- [DIRECTIONS FOR THIS TASK] Pictures within the data are to be left out; everything else must be reproduced exactly.

MATERIAL SHOWN section start

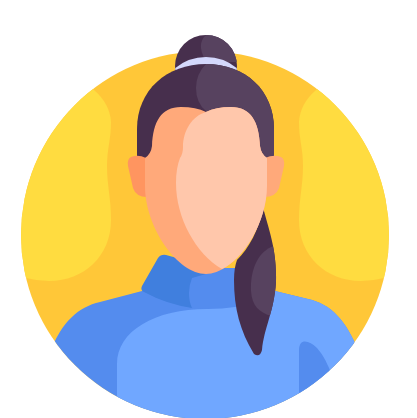
<!DOCTYPE html>
<html lang="en">
<head>
<meta charset="utf-8">
<title>Avatar with ponytail</title>
<style>
:root {
  --amber: #ffc738; --lemon: #ffdc40;
  --hair: #472f4d; --hair-light: #57425f; --band: #d4d8fc;
  --skin: #ffc7ab; --skin-shade: #ffa97a; --ear-shade: #ff9560;
  --sweater: #70a7ff; --sweater-shade: #548cee; --collar-shade: #407fde;
}
html, body { margin: 0; background: #fff; overflow: hidden; }
svg { display: block; width: 417px; height: 418px; }
.amber { fill: var(--amber); }
.lemon { fill: var(--lemon); }
.hair { fill: var(--hair); }
.hair-light { fill: var(--hair-light); }
.band { fill: var(--band); }
.skin { fill: var(--skin); }
.skin-shade { fill: var(--skin-shade); }
.ear-shade { fill: var(--ear-shade); }
.sweater { fill: var(--sweater); }
.sweater-shade { fill: var(--sweater-shade); }
.collar-shade { fill: var(--collar-shade); }
</style>
</head>
<body>
<svg viewBox="0 0 417 418" role="img" aria-label="Faceless woman with a ponytail and a blue sweater in a yellow circle">
  <defs>
    <clipPath id="badge"><circle cx="205" cy="235" r="184"/></clipPath>
    <clipPath id="bun-shape"><circle cx="206" cy="66" r="31"/></clipPath>
    <path id="ponytail-shape" d="M263 207C268 228 277 248 276 282C274 312 264 328 262 350Q260 358 254 354C240 331 234 308 234 280Q234 268 237 260C249 248 259 230 263 207Z"/>
    <clipPath id="ponytail-clip"><use href="#ponytail-shape"/></clipPath>
    <path id="side-panel" d="M0 60H65L94 90Q110 104 111 122C111 140 107 148 107 166C107 186 111 198 111 220C111 256 84 281 49 281Q38 281 26 278L0 270Z"/>
  </defs>

  <g id="backdrop" clip-path="url(#badge)">
    <rect class="amber" width="417" height="418"/>
    <use class="lemon" href="#side-panel"/>
    <use class="lemon" href="#side-panel" transform="translate(410 0) scale(-1 1)"/>
  </g>

  <g id="sweater" clip-path="url(#badge)">
    <path class="sweater-shade" d="M50 352C62 322 78 307 100 302L142 291L206 265L275 291L308 299C331 304 346 320 359 352V418H50Z"/>
    <path class="sweater" d="M117 418V364C117 331 155 309 207 309L275 291L308 299C331 304 346 320 359 352V418Z"/>
    <path class="sweater-shade" d="M299 418V350C299 338 309 340 317 348Q326 358 332 376V418Z"/>
  </g>

  <g id="collar">
    <path class="sweater-shade" d="M188 268H238L262 300Q238 309 207 309Q192 309 180 305Z"/>
    <path class="collar-shade" d="M158 258Q161 254 166 255L177 258L206 274L192 278Q189 285 189 293Q189 302 192 308Q166 304 144 292Q140 290 142 286Z"/>
  </g>

  <use class="hair" href="#ponytail-shape"/>
  <path class="hair-light" clip-path="url(#ponytail-clip)" d="M274 246C258 251 250 270 251 291C252 306 259 312 271 316L285 280Z"/>

  <g id="bun" clip-path="url(#bun-shape)">
    <rect class="hair" x="175" y="35" width="62" height="62"/>
    <path class="hair-light" d="M207 34Q200 40 201 48Q202 56 207 62H240V34Z"/>
    <path class="band" d="M174 69Q188 57 206 57Q224 57 238 69V80H174Z"/>
  </g>

  <g id="hair">
    <path class="hair" d="M137 158V129C137 90 167 64 206 64C245 64 274 90 274 129V158L206 180Z"/>
    <path class="hair-light" d="M206 64C245 64 274 90 274 129V158L206 150V111Q196 103 196 88Q196 74 206 64Z"/>
  </g>

  <g id="ears">
    <path class="ear-shade" d="M146 158Q138 154 131 157Q127 159 128 166L133 188Q136 197 147 197Z"/>
    <path class="skin-shade" d="M265 158Q274 154 281 157Q285 159 284 166L279 188Q276 197 264 197Z"/>
  </g>

  <g id="face">
    <path class="skin-shade" d="M145 158Q151 154 152 146C153 122 161 107 181 107Q196 107 206 112Q216 107 231 107C251 107 259 122 260 146Q261 154 267 158V186C267 228 234 274 206 274C178 274 145 228 145 186Z"/>
    <path class="skin" d="M206 112Q216 107 231 107C251 107 259 122 260 146Q261 154 267 158V186C267 222 243 260 222 269C196 254 176 218 176 183Q176 168 180 158Q183 154 183 147C183 131 192 116 206 112Z"/>
  </g>
</svg>
</body>
</html>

MATERIAL SHOWN section end

- [ANSWER TO THIS EXERCISE]
<!DOCTYPE html>
<html lang="en">
<head>
<meta charset="utf-8">
<title>Avatar with ponytail</title>
<style>
:root {
  --amber: #ffc738; --lemon: #ffdc40;
  --hair: #472f4d; --hair-light: #57425f; --band: #d4d8fc;
  --skin: #ffc7ab; --skin-shade: #ffa97a; --ear-shade: #ff9560;
  --sweater: #70a7ff; --sweater-shade: #548cee; --collar-shade: #407fde;
}
html, body { margin: 0; background: #fff; overflow: hidden; }
svg { display: block; width: 417px; height: 418px; }
.amber { fill: var(--amber); }
.lemon { fill: var(--lemon); }
.hair { fill: var(--hair); }
.hair-light { fill: var(--hair-light); }
.band { fill: var(--band); }
.skin { fill: var(--skin); }
.skin-shade { fill: var(--skin-shade); }
.ear-shade { fill: var(--ear-shade); }
.sweater { fill: var(--sweater); }
.sweater-shade { fill: var(--sweater-shade); }
.collar-shade { fill: var(--collar-shade); }
</style>
</head>
<body>
<svg viewBox="0 0 417 418" role="img" aria-label="Faceless woman with a ponytail and a blue sweater in a yellow circle">
  <defs>
    <clipPath id="badge"><circle cx="205" cy="235" r="184"/></clipPath>
    <clipPath id="bun-shape"><circle cx="206" cy="66" r="31"/></clipPath>
    <path id="ponytail-shape" d="M263 207C268 228 277 248 276 282C274 312 264 328 262 350Q260 358 254 354C240 331 234 308 234 280Q234 268 237 260C249 248 259 230 263 207Z"/>
    <clipPath id="ponytail-clip"><use href="#ponytail-shape"/></clipPath>
    <path id="side-panel" d="M0 60H65L94 90Q110 104 111 122C111 140 107 148 107 166C107 186 111 198 111 220C111 256 84 281 49 281Q38 281 26 278L0 270Z"/>
  </defs>

  <g id="backdrop" clip-path="url(#badge)">
    <rect class="amber" width="417" height="418"/>
    <use class="lemon" href="#side-panel"/>
    <use class="lemon" href="#side-panel" transform="translate(410 0) scale(-1 1)"/>
  </g>

  <g id="sweater" clip-path="url(#badge)">
    <path class="sweater-shade" d="M50 352C62 322 78 307 100 302L142 291L206 265L275 291L308 299C331 304 346 320 359 352V418H50Z"/>
    <path class="sweater" d="M117 418V364C117 331 155 309 207 309L275 291L308 299C331 304 346 320 359 352V418Z"/>
    <path class="sweater-shade" d="M299 418V350C299 338 309 340 317 348Q326 358 332 376V418Z"/>
  </g>

  <g id="collar">
    <path class="sweater-shade" d="M188 268H238L262 300Q238 309 207 309Q192 309 180 305Z"/>
    <path class="collar-shade" d="M158 258Q161 254 166 255L177 258L206 274L192 278Q189 285 189 293Q189 302 192 308Q166 304 144 292Q140 290 142 286Z"/>
  </g>

  <use class="hair" href="#ponytail-shape"/>
  <path class="hair-light" clip-path="url(#ponytail-clip)" d="M274 246C258 251 250 270 251 291C252 306 259 312 271 316L285 280Z"/>

  <g id="bun" clip-path="url(#bun-shape)">
    <rect class="hair" x="175" y="35" width="62" height="62"/>
    <path class="hair-light" d="M207 34Q200 40 201 48Q202 56 207 62H240V34Z"/>
    <path class="band" d="M174 69Q188 57 206 57Q224 57 238 69V80H174Z"/>
  </g>

  <g id="hair">
    <path class="hair" d="M137 158V129C137 90 167 64 206 64C245 64 274 90 274 129V158L206 180Z"/>
    <path class="hair-light" d="M206 64C245 64 274 90 274 129V158L206 150V111Q196 103 196 88Q196 74 206 64Z"/>
  </g>

  <g id="ears">
    <path class="ear-shade" d="M146 158Q138 154 131 157Q127 159 128 166L133 188Q136 197 147 197Z"/>
    <path class="skin-shade" d="M265 158Q274 154 281 157Q285 159 284 166L279 188Q276 197 264 197Z"/>
  </g>

  <g id="face">
    <path class="skin-shade" d="M145 158Q151 154 152 146C153 122 161 107 181 107Q196 107 206 112Q216 107 231 107C251 107 259 122 260 146Q261 154 267 158V186C267 228 234 274 206 274C178 274 145 228 145 186Z"/>
    <path class="skin" d="M206 112Q216 107 231 107C251 107 259 122 260 146Q261 154 267 158V186C267 222 243 260 222 269C196 254 176 218 176 183Q176 168 180 158Q183 154 183 147C183 131 192 116 206 112Z"/>
  </g>
</svg>
</body>
</html>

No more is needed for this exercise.